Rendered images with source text
§

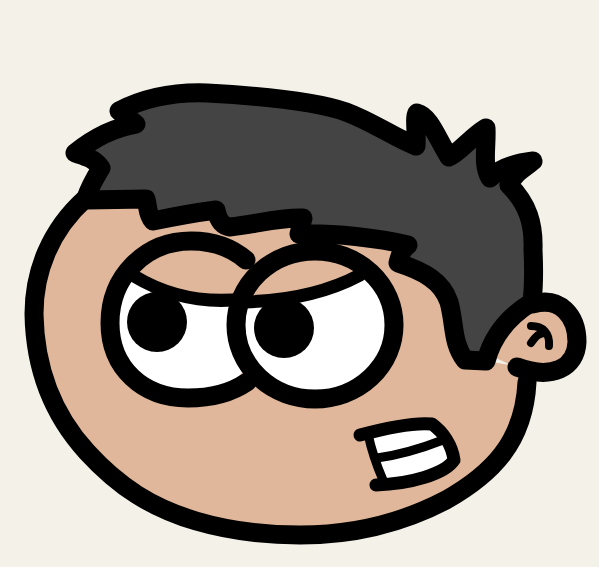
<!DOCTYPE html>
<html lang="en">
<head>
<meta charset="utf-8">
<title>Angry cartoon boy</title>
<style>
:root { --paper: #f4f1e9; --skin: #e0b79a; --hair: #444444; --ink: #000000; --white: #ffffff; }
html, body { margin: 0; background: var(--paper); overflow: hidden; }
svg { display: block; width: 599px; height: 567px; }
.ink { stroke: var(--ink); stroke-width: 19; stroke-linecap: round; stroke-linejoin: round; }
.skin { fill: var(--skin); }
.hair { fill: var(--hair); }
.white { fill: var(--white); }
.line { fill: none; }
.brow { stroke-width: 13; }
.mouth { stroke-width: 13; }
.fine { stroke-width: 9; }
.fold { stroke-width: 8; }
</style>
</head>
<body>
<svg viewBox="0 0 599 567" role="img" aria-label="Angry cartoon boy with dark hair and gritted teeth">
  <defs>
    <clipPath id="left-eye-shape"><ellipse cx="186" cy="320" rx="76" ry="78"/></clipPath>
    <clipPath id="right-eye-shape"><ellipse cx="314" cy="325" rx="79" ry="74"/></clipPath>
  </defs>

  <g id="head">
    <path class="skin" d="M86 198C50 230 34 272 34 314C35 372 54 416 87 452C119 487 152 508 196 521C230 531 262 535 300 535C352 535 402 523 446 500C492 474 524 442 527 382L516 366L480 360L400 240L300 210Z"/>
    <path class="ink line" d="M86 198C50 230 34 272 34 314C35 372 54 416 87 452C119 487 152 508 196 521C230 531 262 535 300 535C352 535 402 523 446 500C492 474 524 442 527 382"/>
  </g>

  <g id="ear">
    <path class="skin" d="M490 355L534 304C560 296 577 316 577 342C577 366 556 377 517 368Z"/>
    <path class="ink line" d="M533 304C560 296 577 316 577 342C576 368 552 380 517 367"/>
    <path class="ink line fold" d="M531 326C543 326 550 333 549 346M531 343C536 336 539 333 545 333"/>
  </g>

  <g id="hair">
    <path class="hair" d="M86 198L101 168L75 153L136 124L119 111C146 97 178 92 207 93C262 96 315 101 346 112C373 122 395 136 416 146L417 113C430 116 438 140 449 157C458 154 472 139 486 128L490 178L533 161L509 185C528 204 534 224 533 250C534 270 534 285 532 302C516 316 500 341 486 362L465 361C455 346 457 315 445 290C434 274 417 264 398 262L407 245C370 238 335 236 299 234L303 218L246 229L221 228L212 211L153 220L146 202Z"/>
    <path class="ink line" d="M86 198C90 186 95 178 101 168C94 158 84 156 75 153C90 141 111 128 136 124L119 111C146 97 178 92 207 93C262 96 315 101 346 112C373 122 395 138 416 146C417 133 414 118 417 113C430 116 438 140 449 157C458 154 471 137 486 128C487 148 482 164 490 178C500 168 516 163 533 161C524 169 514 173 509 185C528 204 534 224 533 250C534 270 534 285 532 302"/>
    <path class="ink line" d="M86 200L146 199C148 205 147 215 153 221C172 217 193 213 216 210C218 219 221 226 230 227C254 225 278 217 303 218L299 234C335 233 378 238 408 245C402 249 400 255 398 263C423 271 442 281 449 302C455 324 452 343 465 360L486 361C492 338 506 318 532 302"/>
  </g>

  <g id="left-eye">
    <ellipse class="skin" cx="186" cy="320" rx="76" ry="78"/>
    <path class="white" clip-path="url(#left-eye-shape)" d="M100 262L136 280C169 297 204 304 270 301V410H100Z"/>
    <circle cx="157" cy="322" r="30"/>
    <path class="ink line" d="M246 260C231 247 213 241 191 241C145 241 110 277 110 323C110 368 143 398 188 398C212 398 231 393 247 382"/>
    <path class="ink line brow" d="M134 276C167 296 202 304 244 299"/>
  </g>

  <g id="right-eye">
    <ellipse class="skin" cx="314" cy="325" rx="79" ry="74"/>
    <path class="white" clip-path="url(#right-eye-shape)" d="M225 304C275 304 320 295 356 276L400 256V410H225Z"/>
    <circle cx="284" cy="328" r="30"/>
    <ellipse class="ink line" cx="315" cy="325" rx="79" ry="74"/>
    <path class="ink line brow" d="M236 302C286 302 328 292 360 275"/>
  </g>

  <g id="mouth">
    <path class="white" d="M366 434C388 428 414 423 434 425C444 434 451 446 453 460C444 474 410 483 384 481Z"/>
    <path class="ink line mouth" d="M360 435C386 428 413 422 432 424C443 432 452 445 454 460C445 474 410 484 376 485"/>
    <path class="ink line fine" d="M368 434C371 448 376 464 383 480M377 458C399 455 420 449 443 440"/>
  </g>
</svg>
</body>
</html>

§

» Required work
Lines from the one containing "200L146 199C148 205" through the last line of the records, both included, are the only ones to print, each exactly as it is.

» Output for this exercise
    <path class="ink line" d="M86 200L146 199C148 205 147 215 153 221C172 217 193 213 216 210C218 219 221 226 230 227C254 225 278 217 303 218L299 234C335 233 378 238 408 245C402 249 400 255 398 263C423 271 442 281 449 302C455 324 452 343 465 360L486 361C492 338 506 318 532 302"/>
  </g>

  <g id="left-eye">
    <ellipse class="skin" cx="186" cy="320" rx="76" ry="78"/>
    <path class="white" clip-path="url(#left-eye-shape)" d="M100 262L136 280C169 297 204 304 270 301V410H100Z"/>
    <circle cx="157" cy="322" r="30"/>
    <path class="ink line" d="M246 260C231 247 213 241 191 241C145 241 110 277 110 323C110 368 143 398 188 398C212 398 231 393 247 382"/>
    <path class="ink line brow" d="M134 276C167 296 202 304 244 299"/>
  </g>

  <g id="right-eye">
    <ellipse class="skin" cx="314" cy="325" rx="79" ry="74"/>
    <path class="white" clip-path="url(#right-eye-shape)" d="M225 304C275 304 320 295 356 276L400 256V410H225Z"/>
    <circle cx="284" cy="328" r="30"/>
    <ellipse class="ink line" cx="315" cy="325" rx="79" ry="74"/>
    <path class="ink line brow" d="M236 302C286 302 328 292 360 275"/>
  </g>

  <g id="mouth">
    <path class="white" d="M366 434C388 428 414 423 434 425C444 434 451 446 453 460C444 474 410 483 384 481Z"/>
    <path class="ink line mouth" d="M360 435C386 428 413 422 432 424C443 432 452 445 454 460C445 474 410 484 376 485"/>
    <path class="ink line fine" d="M368 434C371 448 376 464 383 480M377 458C399 455 420 449 443 440"/>
  </g>
</svg>
</body>
</html>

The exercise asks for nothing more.